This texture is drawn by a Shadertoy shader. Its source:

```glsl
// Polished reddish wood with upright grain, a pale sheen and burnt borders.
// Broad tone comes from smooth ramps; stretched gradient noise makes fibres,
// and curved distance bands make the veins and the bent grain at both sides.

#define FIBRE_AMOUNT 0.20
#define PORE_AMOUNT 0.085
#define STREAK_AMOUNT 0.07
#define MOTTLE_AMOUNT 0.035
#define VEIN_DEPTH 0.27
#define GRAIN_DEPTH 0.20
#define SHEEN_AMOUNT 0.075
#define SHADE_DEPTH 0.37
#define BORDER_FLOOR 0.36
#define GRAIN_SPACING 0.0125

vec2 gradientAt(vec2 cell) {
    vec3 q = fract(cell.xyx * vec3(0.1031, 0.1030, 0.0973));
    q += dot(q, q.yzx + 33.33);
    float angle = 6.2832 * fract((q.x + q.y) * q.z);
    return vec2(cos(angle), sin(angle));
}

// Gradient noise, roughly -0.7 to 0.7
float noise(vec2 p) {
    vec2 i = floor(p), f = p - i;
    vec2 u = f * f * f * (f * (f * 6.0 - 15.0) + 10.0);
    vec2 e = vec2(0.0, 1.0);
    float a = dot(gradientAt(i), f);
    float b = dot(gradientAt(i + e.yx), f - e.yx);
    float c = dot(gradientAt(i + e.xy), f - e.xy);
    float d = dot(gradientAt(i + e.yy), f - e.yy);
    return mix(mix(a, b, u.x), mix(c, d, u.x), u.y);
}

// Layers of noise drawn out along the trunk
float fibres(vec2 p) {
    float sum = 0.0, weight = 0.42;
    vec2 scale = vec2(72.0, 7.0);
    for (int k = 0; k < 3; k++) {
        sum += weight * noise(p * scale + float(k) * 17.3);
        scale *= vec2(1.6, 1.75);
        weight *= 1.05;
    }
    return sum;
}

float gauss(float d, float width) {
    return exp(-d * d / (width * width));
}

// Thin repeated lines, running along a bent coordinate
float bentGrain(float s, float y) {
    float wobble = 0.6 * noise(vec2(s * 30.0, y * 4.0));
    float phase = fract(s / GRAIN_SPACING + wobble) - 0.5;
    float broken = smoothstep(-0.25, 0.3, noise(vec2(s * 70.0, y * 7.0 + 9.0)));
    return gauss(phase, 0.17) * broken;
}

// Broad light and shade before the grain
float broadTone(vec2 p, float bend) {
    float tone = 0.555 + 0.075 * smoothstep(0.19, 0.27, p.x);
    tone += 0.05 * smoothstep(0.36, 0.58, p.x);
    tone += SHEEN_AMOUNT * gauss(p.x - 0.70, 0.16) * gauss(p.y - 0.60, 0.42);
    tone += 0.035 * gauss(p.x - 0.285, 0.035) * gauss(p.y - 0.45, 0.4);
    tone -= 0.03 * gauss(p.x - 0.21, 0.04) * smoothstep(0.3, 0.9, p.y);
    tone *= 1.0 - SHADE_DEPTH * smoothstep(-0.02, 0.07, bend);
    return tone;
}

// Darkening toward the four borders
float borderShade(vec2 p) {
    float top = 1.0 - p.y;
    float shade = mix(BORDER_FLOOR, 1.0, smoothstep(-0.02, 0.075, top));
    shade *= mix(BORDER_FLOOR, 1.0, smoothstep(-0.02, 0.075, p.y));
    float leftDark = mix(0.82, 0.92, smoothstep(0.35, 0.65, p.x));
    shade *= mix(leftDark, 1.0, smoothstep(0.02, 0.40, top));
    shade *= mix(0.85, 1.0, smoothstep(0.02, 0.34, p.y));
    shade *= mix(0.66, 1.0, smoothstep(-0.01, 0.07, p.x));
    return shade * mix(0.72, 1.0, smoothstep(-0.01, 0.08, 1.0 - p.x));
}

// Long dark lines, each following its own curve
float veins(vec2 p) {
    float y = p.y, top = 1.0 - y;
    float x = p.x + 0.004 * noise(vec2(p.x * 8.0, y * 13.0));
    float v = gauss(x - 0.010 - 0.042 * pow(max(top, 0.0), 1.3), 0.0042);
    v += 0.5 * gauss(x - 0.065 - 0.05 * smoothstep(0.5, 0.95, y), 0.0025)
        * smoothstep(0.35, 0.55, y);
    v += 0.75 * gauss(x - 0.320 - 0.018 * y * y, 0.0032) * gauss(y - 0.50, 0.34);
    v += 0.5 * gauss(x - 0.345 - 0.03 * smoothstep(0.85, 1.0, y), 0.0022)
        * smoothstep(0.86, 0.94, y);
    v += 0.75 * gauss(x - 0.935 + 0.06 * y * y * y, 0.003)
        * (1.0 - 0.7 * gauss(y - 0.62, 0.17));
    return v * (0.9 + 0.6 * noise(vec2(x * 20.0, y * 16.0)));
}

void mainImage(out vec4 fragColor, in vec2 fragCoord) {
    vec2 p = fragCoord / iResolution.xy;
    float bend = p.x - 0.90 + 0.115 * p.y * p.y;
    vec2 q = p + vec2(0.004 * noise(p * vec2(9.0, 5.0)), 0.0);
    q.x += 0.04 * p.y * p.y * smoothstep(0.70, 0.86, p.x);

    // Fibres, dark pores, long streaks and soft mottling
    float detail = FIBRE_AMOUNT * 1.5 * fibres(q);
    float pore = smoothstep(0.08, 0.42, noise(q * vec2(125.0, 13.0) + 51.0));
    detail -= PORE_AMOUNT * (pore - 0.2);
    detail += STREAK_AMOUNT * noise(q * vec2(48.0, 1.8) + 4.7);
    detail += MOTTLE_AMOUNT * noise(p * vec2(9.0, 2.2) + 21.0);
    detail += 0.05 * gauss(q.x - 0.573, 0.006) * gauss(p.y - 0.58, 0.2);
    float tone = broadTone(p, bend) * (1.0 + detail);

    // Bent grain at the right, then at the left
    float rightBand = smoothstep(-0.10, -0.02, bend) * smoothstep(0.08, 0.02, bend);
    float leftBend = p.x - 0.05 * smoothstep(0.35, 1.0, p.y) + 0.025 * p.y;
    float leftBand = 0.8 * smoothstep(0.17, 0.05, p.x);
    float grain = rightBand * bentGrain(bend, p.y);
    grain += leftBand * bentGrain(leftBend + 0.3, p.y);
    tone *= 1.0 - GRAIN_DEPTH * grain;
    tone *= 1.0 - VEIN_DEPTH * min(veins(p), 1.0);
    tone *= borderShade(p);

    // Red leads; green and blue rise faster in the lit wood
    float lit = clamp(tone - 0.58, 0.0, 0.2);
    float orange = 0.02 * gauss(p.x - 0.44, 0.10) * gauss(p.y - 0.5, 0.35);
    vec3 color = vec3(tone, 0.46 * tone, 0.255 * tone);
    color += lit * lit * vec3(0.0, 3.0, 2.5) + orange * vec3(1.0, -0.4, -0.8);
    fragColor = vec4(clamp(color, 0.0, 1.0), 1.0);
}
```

▶ [PROBLEM] Your reply should hold every line from the data that contains "detail", copied in full.

▶ [EXERCISE RESPONSE]
    float detail = FIBRE_AMOUNT * 1.5 * fibres(q);
    detail -= PORE_AMOUNT * (pore - 0.2);
    detail += STREAK_AMOUNT * noise(q * vec2(48.0, 1.8) + 4.7);
    detail += MOTTLE_AMOUNT * noise(p * vec2(9.0, 2.2) + 21.0);
    detail += 0.05 * gauss(q.x - 0.573, 0.006) * gauss(p.y - 0.58, 0.2);
    float tone = broadTone(p, bend) * (1.0 + detail);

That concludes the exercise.